Published 5th November 2019 - https://thepsychologist.bps.org.uk
Overcoming Negativity in Longterm Health Conditions
Having a chronic condition may, at times, make you feel less optimistic about the future, and divert your attention away from enjoyment of the moment. It can be difficult to see others who have short term illnesses getting treatment, improving, and eventually returning to what seems to be normal life. Having a longterm health condition can feel like being stuck in the slow lane. A combination of pervasive fatigue, relapses that seem to make time stand still, and medical appointments that seem to be stretched out, months apart, can easily lead to a sense of being stuck in a time warp. But it is vital for your mood, your general well being, and your family, not to let brief spells of pessimism become prolonged dark spells. Here are a few ways you can get the wheels turning forward again...
Improve your wellbeing with a Gratitude Journal
Most of us find that we can start the day feeling bright, but some small event can snag our emotions and cause them to unravel. It could be something like an unexpected bill, a worrying letter from the hospital, a growing fatigue that you weren’t experiencing yesterday, or someone else’s irritability that triggers off our own negative feelings. These events can easily upset our equilibrium for the rest of the day, or even longer, as we brood over the negative event, and compound it with a sense of indignation and righteous anger.
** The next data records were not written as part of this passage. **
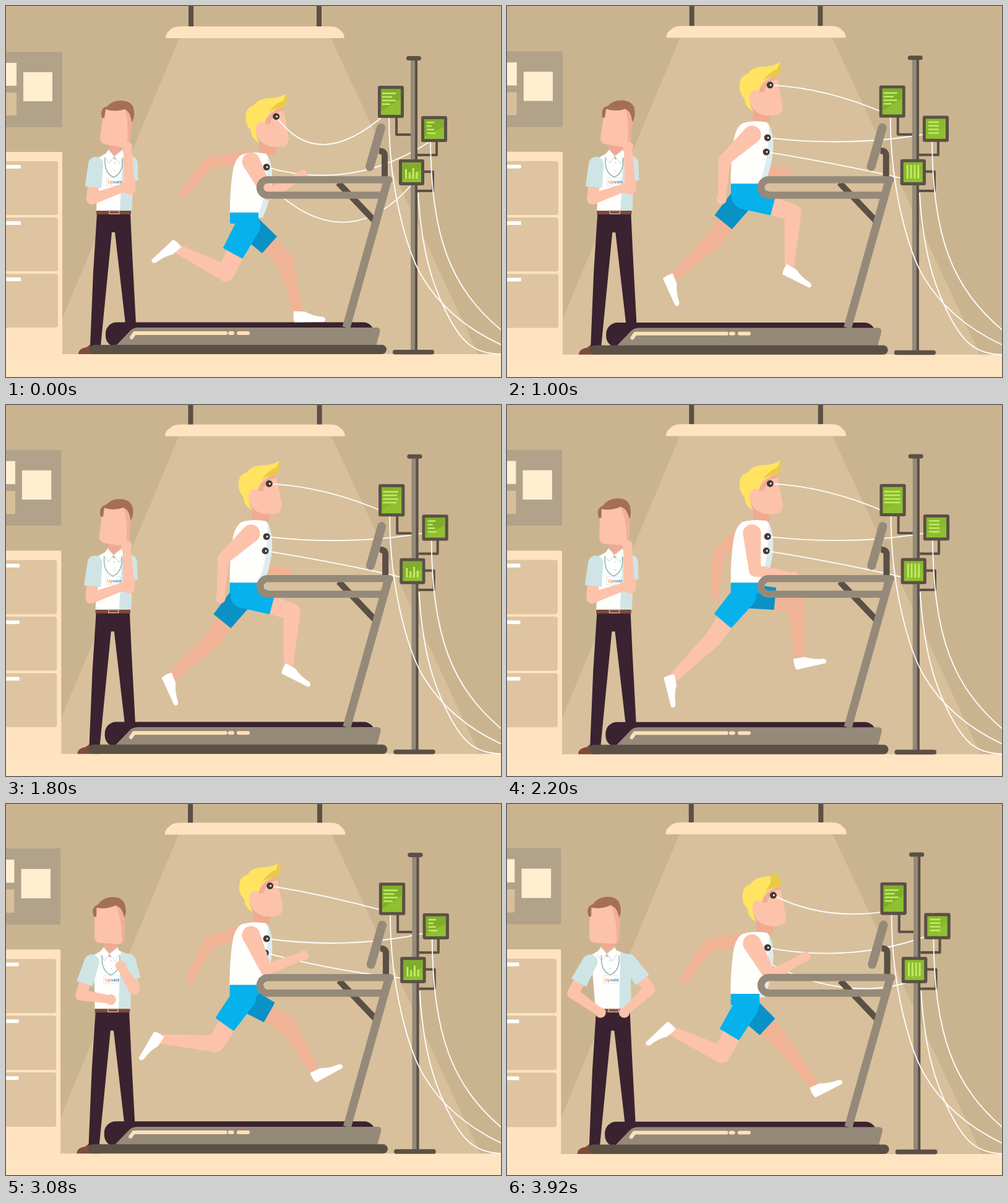
These frames come from a looping animation (800 px wide and 600 px high, 3.96 s). An HTML page with a canvas:

```html
<!DOCTYPE html>
<html lang="en">
<head>
<meta charset="utf-8">
<title>Treadmill test</title>
<style>
html, body { margin: 0; width: 100%; height: 100%; overflow: hidden; background: #cab490; }
canvas { display: block; }
</style>
</head>
<body>
<canvas id="stage" width="800" height="600"></canvas>
<script>
const c = document.getElementById('stage').getContext('2d');
const LOOP = 3960, STRIDE = 800, TAU = Math.PI * 2;
const DARK = '#5b5045', GRAY = '#958a79', CREAM = '#ffe3c0', PLUM = '#3a2230';
const SKIN = '#fdc2aa', SKIN_FAR = '#f0b395', WHITE = '#fefefd', PALE = '#cfe5e5';

// Drawing helpers
const rect = (x, y, w, h, color, r = 0) => {
  c.fillStyle = color;
  c.beginPath();
  c.roundRect(x, y, w, h, r);
  c.fill();
};
const disc = (x, y, r, color) => {
  c.fillStyle = color;
  c.beginPath();
  c.arc(x, y, r, 0, TAU);
  c.fill();
};
const shape = (d, color) => { c.fillStyle = color; c.fill(new Path2D(d)); };
const line = (d, color, width, cap = 'round') => {
  c.strokeStyle = color;
  c.lineWidth = width;
  c.lineCap = cap;
  c.lineJoin = 'round';
  c.stroke(new Path2D(d));
};
const poly = (pts, color) => shape('M' + pts.join('L') + 'Z', color);
const at = (x, y, draw, angle = 0) => {
  c.save();
  c.translate(x, y);
  c.rotate(angle);
  draw();
  c.restore();
};

// Tapered segment from a to b; the end at b may be square
function taper(a, b, wa, wb, color, square) {
  const len = Math.hypot(b[0] - a[0], b[1] - a[1]) || 1;
  const nx = (a[1] - b[1]) / len / 2, ny = (b[0] - a[0]) / len / 2;
  poly([[a[0] + nx * wa, a[1] + ny * wa], [b[0] + nx * wb, b[1] + ny * wb],
        [b[0] - nx * wb, b[1] - ny * wb], [a[0] - nx * wa, a[1] - ny * wa]], color);
  disc(a[0], a[1], wa / 2, color);
  if (!square) disc(b[0], b[1], wb / 2, color);
}

// Motion helpers
const clamp = v => Math.max(0, Math.min(1, v));
const mix = (a, b, k) => a + (b - a) * k;
const mixPoint = (a, b, k) => [mix(a[0], b[0], k), mix(a[1], b[1], k)];
const ease = k => k * k * (3 - 2 * k);
const reach = ([x, y], deg, len) =>
  [x + Math.sin(deg * TAU / 360) * len, y + Math.cos(deg * TAU / 360) * len];

// Eased one-way keys: [time, ...values]
function track(t, keys) {
  let i = 0;
  while (i < keys.length - 2 && t >= keys[i + 1][0]) i++;
  const [a, b] = [keys[i], keys[i + 1]];
  const k = ease(clamp((t - a[0]) / (b[0] - a[0])));
  return a.slice(1).map((v, j) => mix(v, b[j + 1], k));
}

// Smooth periodic keys: [phase, ...values]
function cycle(q, keys) {
  q -= Math.floor(q);
  const n = keys.length;
  const key = i => {
    const turn = Math.floor(i / n), k = keys[i - turn * n];
    return [k[0] + turn, ...k.slice(1)];
  };
  let i = -1;
  while (key(i + 1)[0] <= q) i++;
  const [p, a, b, d] = [key(i - 1), key(i), key(i + 1), key(i + 2)];
  const h = b[0] - a[0], s = (q - a[0]) / h, s2 = s * s, s3 = s2 * s;
  return a.slice(1).map((v, j) => {
    j++;
    const ma = (b[j] - p[j]) / (b[0] - p[0]) * h, mb = (d[j] - a[j]) / (d[0] - a[0]) * h;
    return v * (2 * s3 - 3 * s2 + 1) + ma * (s3 - 2 * s2 + s) + b[j] * (3 * s2 - 2 * s3) + mb * (s3 - s2);
  });
}

// Angles in degrees from straight down, forward positive: thigh, shin, foot
const NEAR_LEG = [[0, -19, -117, -47], [.12, 28, -80, 0], [.25, 67, -4, 63], [.45, 33, 34, 113],
  [.5, 42, 16, 91], [.62, 5, -18, 85], [.75, -29, -45, 15], [.9, -21, -115, -46]];
const FAR_LEG = [[.12, 28, -80, 0], [.25, 75, 4, 102], [.4, 44, 36, 117], [.5, 45, 15, 91],
  [.62, 5, -18, 85], [.75, -28, -47, 25], [.95, -30, -120, -48]];
// Upper arm, forearm
const ARM = [[0, 28, 120], [.25, -47, -4], [.42, -84, -38], [.5, -82, -39], [.75, 4, 81], [.9, 29, 119]];

function room() {
  rect(-20, -20, 840, 640, '#cab490');
  shape('M280 52H525L763 563H67Z', '#d8c09c');
  rect(295, -10, 8, 46, DARK);
  rect(502, -10, 8, 46, DARK);
  shape('M258 52Q258 44 264 40Q270 33 282 33H524Q536 33 541 40Q547 44 547 52Z', CREAM);
  rect(-20, 74, 111, 122, '#b2a28a');
  rect(-20, 92, 37, 37, '#ffeecf');
  rect(28, 107, 47, 47, '#ffeecf');
  rect(-20, 140, 37, 37, '#d9be9a');
  rect(-20, 563, 840, 60, '#ffe4c2');
  rect(-20, 236, 111, 328, CREAM, 3);
  [251, 342, 433].forEach(y => {
    rect(-20, y, 104, 87, '#dec4a0', 4);
    rect(-20, y + 6, 44, 6, WHITE, 1);
  });
}

function monitor(x, y, w, h, level, content) {
  rect(x, y, w, h, DARK, 3);
  rect(x + 5, y + 5, w - 10, h - 10, '#8fc031');
  c.globalAlpha = 1 - .6 * level;
  poly([[x + 5, y + 5], [x + w - 5, y + 5], [x + w - 5, y + h * .4], [x + 5, y + h * .8]], '#80ae2c');
  c.globalAlpha = 1;
  content();
}

function textLines(x, y, step, lengths, full, level) {
  lengths.forEach((n, i) => rect(x, y + i * step, mix(n, full, level), 2.6, '#c2ea62'));
}

function stand(t) {
  const level = clamp(.5 - 4 * Math.cos(TAU * t / 1600));
  const topLevel = clamp((t - 1700) / 150) * clamp((3100 - t) / 150);
  line('M631 180V208H655M696 218V241H665M675 268H690V299H665', DARK, 4, 'butt');
  rect(654, 85, 11, 473, GRAY);
  rect(661, 85, 4, 473, DARK);
  rect(647, 81, 24, 7, DARK, 3.5);
  rect(625, 556, 67, 7.5, DARK, 3.5);
  line('M619 181C619 300 650 400 672 437Q715 510 805 550', WHITE, 1.8);
  line('M686 220C688 370 715 455 805 528', WHITE, 1.8);
  line('M666 303C672 400 690 450 708 488C735 545 755 563 805 563', WHITE, 1.8);
  monitor(601, 129, 42, 52, topLevel, () => textLines(608, 140, 5.8, [22, 16, 22, 13], 26, topLevel));
  monitor(671, 178, 42, 42, level, () => textLines(680, 187, 5.8, [12, 8, 12, 14], 17, level));
  monitor(635, 248, 41, 42, level, () => [15, 10, 17, 11].forEach((n, i) => {
    const height = mix(n, 22, level);
    rect(645 + i * 5.8, 279 - height, 3, height, '#c2ea62');
  }));
}

function scientist(t) {
  const [tilt, shift] = track(t, [[1700, 0, 0], [2150, -.12, 0], [2850, -.12, 0], [3350, -.12, -13], [3800, -.12, -15]]);
  const [lex, ley, lhx, lhy] = track(t, [[2850, 139, 312, 190, 294], [3300, 110, 306, 154, 337]]);
  const [rex, rey, rhx, rhy] = track(t, [[2850, 200, 296, 196, 228], [3400, 223, 303, 173, 318], [3750, 232, 300, 192, 337]]);
  const open = ease(clamp((t - 2850) / 450)), lean = -11 * open;

  shape('M117 563Q117 554 130 552L138 546L152 552V563Z', '#7f4b3a');
  shape('M147 336H201L204 400L210 514H193L176 366H171L153 550H136L141 430Z', PLUM);
  poly([[150 + lean, 245], [166 + lean, 236], [186 + lean, 236], [206 + lean * .4, 246], [203, 331], [146, 331]], WHITE);
  poly([[189 + lean * .3, 240], [206 + lean * .4, 246], [203, 331], [184, 331]], PALE);
  rect(146, 331, 56, 6, '#7e4a3c');
  c.strokeStyle = '#d0ad96';
  c.lineWidth = 1.5;
  c.strokeRect(167, 331, 16, 5);

  at(lean, 0, () => {
    shape('M167 212H189V236L176 249L166 238Z', '#efa994');
    shape('M166 232L175 243L167 254L158 243ZM188 232L175 243L184 255L192 243Z', WHITE);
    line('M166 233L175 243L167 254L159 244M188 233L175 243L184 255L191 244', '#c9dfe0', 1);
  });
  [254, 267].forEach(y => disc(176 + lean * .6, y, 1, '#b9cfd0'));
  at(lean * .4, 0, () => {
    line('M160 246Q158 270 174 277Q190 270 188 246', '#7ba3a3', 1.2);
    rect(163, 278, 23, 13, '#fff', 1);
    c.strokeStyle = '#d7dfdf';
    c.lineWidth = .7;
    c.strokeRect(163, 278, 23, 13);
    c.font = '600 7px "Open Sans", sans-serif';
    c.fillStyle = '#f08030';
    c.fillText('Up', 164.5, 287);
    c.fillStyle = '#2d83b5';
    c.fillText('vale', 164.5 + c.measureText('Up').width, 287);
  });

  // The head tilts about the chin
  at(176 + shift, 222, () => at(-176, -222, () => {
    shape('M157 178L152 212Q151 222 162 224L190 229Q199 229 200 218L204 182L198 164H160Z', SKIN);
    shape('M192 166L204 182L200 218Q199 226 194 229Q200 194 192 166Z', '#f1ae98');
    shape('M155 181Q151 165 164 162Q172 152 188 153Q206 155 207 170Q208 182 203 188Q202 172 192 167Q176 172 161 167L159 181Z', '#a56f55');
  }), tilt);

  const arm = (shoulder, elbow, hand) => {
    taper(shoulder, elbow, 20, 18, SKIN);
    taper(shoulder, mixPoint(shoulder, elbow, .66), 24, 27, PALE, true);
    taper(elbow, hand, 18, 13, SKIN);
    disc(...hand, 8.5, SKIN);
  };
  arm([201 + lean * .2, 255], [rex, rey], [rhx, rhy]);
  arm([145 + lean * .7, 256], [lex, ley], [lhx, lhy]);
}

function leg(hip, q, keys, skin, cloth) {
  const [thigh, shin, foot] = cycle(q, keys);
  const knee = reach(hip, thigh, 92), ankle = reach(knee, shin, 96);
  const root = [hip[0] + 6, hip[1] + 10];
  taper(root, knee, 34, 27, skin);
  taper(knee, ankle, 27, 14, skin);
  at(...ankle, () => shape('M-9 -10L9 -9Q20 -2 38 0Q45 3 40 8H-8Q-11 0 -9 -10Z', '#fff'), (90 - foot) * TAU / 360);
  taper(root, reach(hip, thigh, 58), 40, 36, cloth, true);
}

function runnerArm(shoulder, q, skin, width) {
  const [upper, fore] = cycle(q, ARM);
  const elbow = reach(shoulder, upper, 60), hand = reach(elbow, fore, 64);
  taper(shoulder, elbow, width, 19, skin);
  taper(elbow, hand, 19, 12, skin);
  disc(...hand, 8, skin);
}

function head(flop) {
  const tip = 441 - 18 * flop;
  shape('M398 168H425V187Q412 194 398 188Z', '#efaa90');
  shape('M393 138L408 118L436 112L445 160Q446 177 432 177H418Q400 174 394 158Q389 148 393 138Z', SKIN);
  shape('M407 140Q408 124 436 112L437 119Q420 120 415 140Z', '#f1ae94');
  shape(`M397 170Q384 163 384 150Q374 140 376 126Q377 113 389 110Q396 98 418 98Q432 97 ${tip} 91Q445 108 434 114Q410 118 407 138Q398 134 393 142Q390 152 397 170Z`, '#ffe361');
  shape(`M${tip} 91Q445 108 434 114Q420 116 413 121Q424 106 ${tip - 4} 102Z`, '#e9c945');
}

function sensor(x, y) {
  disc(x, y, 5.5, '#453a35');
  disc(x + 1, y, 1.5, '#fff');
}

function runner(t) {
  const q = t / STRIDE, swing = TAU * (2 * q - .075);
  const drop = 28 * (1 + Math.cos(swing)) - 2.5;
  const flop = Math.max(0, -Math.sin(swing)) ** 6;
  const hip = [377 + .16 * drop, 298 + .93 * drop], headX = .23 * drop;

  runnerArm([386, 201 + .87 * drop], q + .5, SKIN_FAR, 22);
  leg(hip, q + .5, FAR_LEG, SKIN_FAR, '#0a91c6');
  at(headX, drop, () => head(flop));
  at(0, drop, () => {
    shape('M380 190Q398 184 420 188Q430 200 430 228Q428 262 415 291H362Q361 255 366 220Q369 198 380 190Z', WHITE);
    shape('M423 191Q430 204 430 228Q428 262 415 291H406Q424 250 423 191Z', '#dcecee');
  });
  leg(hip, q, NEAR_LEG, SKIN, '#06b1ec');
  rect(362, 287 + .93 * drop, 46, 18, '#06b1ec', 1);

  const eye = [425 + headX, 128 + drop];
  const chest = 213 + .94 * drop, belly = 236 + .94 * drop;
  line(`M${eye}Q${518 - .3 * drop} ${132 + 2.75 * drop} 613 175`, WHITE, 1.8);
  line(`M421 ${chest}Q560 ${229 + 1.43 * drop} 689 ${205 + .23 * drop}`, WHITE, 1.8);
  line(`M419 ${belly}Q548 ${256 + 3.15 * drop} 660 284`, WHITE, 1.8);
  sensor(...eye);
  sensor(421, chest);
  sensor(419, belly);
  runnerArm([396, 208 + .86 * drop], q, SKIN, 29);
}

function treadmillBase() {
  rect(161, 511.5, 434, 40, PLUM, 18);
  shape('M176 551L200 526Q205 520 214 520H600Q606 521 604 528L598 551Z', GRAY);
  line('M203 536L208 529H355M376 529H391', '#ffe0b9', 6);
  rect(359, 526, 10, 6, '#ffe0b9', 3);
  rect(135, 548, 480, 15, DARK, 7.5);
}

function treadmillFrame() {
  line('M537 286L598 350', DARK, 10, 'butt');
  line('M612 278V242Q612 235 603 234', DARK, 10, 'butt');
  line('M606 197L588 260', GRAY, 14);
  line('M617 281L550 520', GRAY, 13, 'butt');
  line('M619 281H423A12.5 12.5 0 0 0 423 306H610', GRAY, 11.5);
}

const start = performance.now();
function frame() {
  const t = (performance.now() - start) % LOOP, zoom = 1 + .012 * t / LOOP;
  c.setTransform(zoom, 0, 0, zoom, 400 * (1 - zoom), 315 * (1 - zoom));
  room();
  scientist(t);
  treadmillBase();
  runner(t);
  stand(t);
  treadmillFrame();
  requestAnimationFrame(frame);
}
frame();
</script>
</body>
</html>
```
5 ways to boost your mood during the dark days of winter
Many of us, as adults, feel a sense of dread sneaking in as we notice the days become shorter and the mornings darker. While children seem to bounce around happily in anticipation of Halloween and Christmas, their parents may feel like pulling the duvet over their heads and hibernating until March. That seems like a good idea, right?
People with longterm health conditions can find the autumn and winter particularly oppressive as the prospect of wet, icy pavements, and shorter days can feel like extra barriers to navigate. The idea of shopping can feel like a chore, but the comfort zone of the house soon begins to feel confining and claustrophobic.
Here are a few ways in which you can lift the gloom and boost your winter mood.
Do you ever get the feeling that you and your relatives are actors trapped in the same old parts? Don't worry - there are ways to break out of your roles.
Emotional Perfectionism – A Hidden Trigger of Anxiety
When we feel anxious, panicky or constantly worried, we are responding to a sense of fear that something awful is about to happen. Once you begin to feel anxious, your negative thoughts and feelings snowball and lead to a vicious circle. Negative thoughts fuel anxiety, and the anxiety makes us feel worse, triggering more negative thoughts. We end up feeling tense, tired, and even a bit hopeless that we may never get off this frightening treadmill.